'''
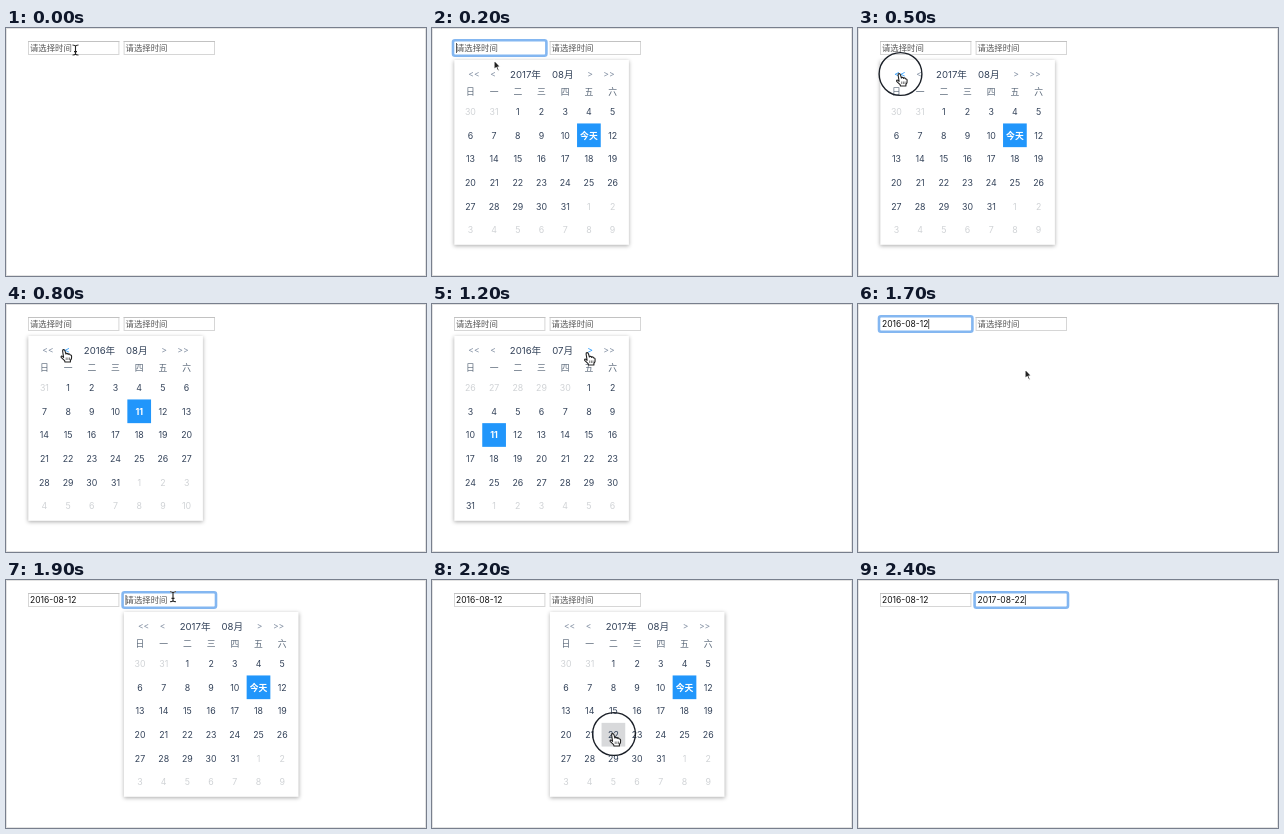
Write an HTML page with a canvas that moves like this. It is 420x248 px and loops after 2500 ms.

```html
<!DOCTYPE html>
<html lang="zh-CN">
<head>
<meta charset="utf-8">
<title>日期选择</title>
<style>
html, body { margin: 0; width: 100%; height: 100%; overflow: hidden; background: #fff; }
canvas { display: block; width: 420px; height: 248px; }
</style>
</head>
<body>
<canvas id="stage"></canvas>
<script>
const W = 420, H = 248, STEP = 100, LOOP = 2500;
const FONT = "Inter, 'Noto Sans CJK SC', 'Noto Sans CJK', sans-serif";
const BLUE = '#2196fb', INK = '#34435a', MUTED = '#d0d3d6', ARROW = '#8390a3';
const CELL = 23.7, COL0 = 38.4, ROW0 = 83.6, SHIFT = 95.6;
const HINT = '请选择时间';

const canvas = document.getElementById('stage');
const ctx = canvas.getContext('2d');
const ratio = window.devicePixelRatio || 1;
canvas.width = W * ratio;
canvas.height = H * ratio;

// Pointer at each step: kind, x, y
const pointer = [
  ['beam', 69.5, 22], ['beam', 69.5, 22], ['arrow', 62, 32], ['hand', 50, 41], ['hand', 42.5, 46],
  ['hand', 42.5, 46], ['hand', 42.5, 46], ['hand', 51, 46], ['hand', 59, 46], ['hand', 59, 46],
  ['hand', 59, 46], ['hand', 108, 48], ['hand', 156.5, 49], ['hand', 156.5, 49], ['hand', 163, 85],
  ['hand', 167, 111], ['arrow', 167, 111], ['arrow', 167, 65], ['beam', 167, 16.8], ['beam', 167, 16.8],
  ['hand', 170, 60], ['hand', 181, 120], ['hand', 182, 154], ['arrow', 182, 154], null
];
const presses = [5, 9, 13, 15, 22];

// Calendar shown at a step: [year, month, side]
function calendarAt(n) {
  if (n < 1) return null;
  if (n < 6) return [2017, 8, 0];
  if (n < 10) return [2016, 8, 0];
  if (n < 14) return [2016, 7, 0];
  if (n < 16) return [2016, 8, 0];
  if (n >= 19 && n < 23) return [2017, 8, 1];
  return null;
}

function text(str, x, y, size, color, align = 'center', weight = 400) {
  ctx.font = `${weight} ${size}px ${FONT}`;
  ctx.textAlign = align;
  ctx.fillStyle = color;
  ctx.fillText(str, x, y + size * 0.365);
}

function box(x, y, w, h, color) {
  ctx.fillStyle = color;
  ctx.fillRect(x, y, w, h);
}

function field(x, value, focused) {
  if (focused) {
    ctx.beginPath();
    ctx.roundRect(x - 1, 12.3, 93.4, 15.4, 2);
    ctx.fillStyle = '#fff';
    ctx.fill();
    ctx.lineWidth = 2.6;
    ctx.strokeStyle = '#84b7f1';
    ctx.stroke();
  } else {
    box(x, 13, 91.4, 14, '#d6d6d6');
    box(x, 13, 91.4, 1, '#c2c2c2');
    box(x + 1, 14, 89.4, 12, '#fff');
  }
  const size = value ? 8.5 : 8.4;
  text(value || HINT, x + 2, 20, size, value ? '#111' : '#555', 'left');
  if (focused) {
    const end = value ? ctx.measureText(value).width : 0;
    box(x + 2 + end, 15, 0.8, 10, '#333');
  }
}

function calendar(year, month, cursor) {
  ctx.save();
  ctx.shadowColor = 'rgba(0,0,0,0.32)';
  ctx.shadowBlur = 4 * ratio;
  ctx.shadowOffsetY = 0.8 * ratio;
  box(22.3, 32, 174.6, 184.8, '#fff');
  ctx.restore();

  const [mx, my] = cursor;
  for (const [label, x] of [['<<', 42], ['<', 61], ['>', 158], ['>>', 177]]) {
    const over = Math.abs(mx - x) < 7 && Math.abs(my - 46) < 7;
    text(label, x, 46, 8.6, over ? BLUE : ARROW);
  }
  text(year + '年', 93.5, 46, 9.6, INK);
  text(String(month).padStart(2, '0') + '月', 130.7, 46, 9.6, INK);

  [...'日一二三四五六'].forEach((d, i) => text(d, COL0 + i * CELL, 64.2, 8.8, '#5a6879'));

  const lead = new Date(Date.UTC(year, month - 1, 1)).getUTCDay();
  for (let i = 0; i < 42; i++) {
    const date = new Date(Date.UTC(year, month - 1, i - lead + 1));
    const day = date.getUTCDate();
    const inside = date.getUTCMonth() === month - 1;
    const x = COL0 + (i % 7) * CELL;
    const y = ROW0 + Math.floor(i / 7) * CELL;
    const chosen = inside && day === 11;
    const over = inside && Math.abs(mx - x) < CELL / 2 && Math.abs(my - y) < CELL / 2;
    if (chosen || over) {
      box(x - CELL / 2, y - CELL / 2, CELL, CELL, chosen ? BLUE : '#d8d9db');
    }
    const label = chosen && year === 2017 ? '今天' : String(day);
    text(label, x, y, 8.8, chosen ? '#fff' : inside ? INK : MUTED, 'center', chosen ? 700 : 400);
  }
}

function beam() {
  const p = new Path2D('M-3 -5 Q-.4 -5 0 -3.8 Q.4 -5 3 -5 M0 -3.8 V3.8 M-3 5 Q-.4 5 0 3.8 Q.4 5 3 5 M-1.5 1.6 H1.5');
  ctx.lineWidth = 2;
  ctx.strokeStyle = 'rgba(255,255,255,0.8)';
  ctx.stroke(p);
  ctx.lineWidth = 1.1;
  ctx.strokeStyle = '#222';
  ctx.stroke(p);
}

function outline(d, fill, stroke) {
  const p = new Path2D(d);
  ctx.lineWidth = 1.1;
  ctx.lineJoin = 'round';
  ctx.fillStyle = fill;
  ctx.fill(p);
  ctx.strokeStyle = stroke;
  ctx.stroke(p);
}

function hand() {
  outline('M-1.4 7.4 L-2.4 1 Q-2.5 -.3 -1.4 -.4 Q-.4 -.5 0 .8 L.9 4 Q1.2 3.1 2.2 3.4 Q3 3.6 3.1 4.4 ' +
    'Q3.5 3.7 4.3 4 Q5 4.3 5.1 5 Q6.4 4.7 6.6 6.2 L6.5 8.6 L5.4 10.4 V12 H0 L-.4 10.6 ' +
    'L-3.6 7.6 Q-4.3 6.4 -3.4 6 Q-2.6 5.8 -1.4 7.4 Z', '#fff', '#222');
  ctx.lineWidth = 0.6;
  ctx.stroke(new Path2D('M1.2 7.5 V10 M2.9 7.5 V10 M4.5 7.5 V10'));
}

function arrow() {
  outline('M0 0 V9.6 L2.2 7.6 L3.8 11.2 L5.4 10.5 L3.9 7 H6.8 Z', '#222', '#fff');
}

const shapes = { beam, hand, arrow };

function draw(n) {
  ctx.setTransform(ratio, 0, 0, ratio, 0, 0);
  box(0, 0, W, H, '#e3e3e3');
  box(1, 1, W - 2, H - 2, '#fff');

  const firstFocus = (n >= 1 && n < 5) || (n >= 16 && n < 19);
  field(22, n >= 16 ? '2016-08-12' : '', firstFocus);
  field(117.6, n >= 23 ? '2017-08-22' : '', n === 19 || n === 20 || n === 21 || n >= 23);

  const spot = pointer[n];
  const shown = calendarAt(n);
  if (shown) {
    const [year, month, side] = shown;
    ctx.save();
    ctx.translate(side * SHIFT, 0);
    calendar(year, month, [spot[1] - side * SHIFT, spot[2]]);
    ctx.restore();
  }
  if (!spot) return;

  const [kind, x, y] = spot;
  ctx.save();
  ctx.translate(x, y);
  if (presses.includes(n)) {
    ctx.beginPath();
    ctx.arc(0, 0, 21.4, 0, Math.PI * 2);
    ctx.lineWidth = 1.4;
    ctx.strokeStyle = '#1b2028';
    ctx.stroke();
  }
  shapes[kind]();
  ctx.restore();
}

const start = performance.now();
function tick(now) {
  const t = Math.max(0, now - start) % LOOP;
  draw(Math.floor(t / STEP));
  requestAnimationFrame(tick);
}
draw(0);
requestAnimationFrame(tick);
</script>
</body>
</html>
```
'''
- **THE PROBLEM**:
Work out the number of lines in the listing above that hold the word "align". Write that number by itself.

- **RESPONSE AREA**:
2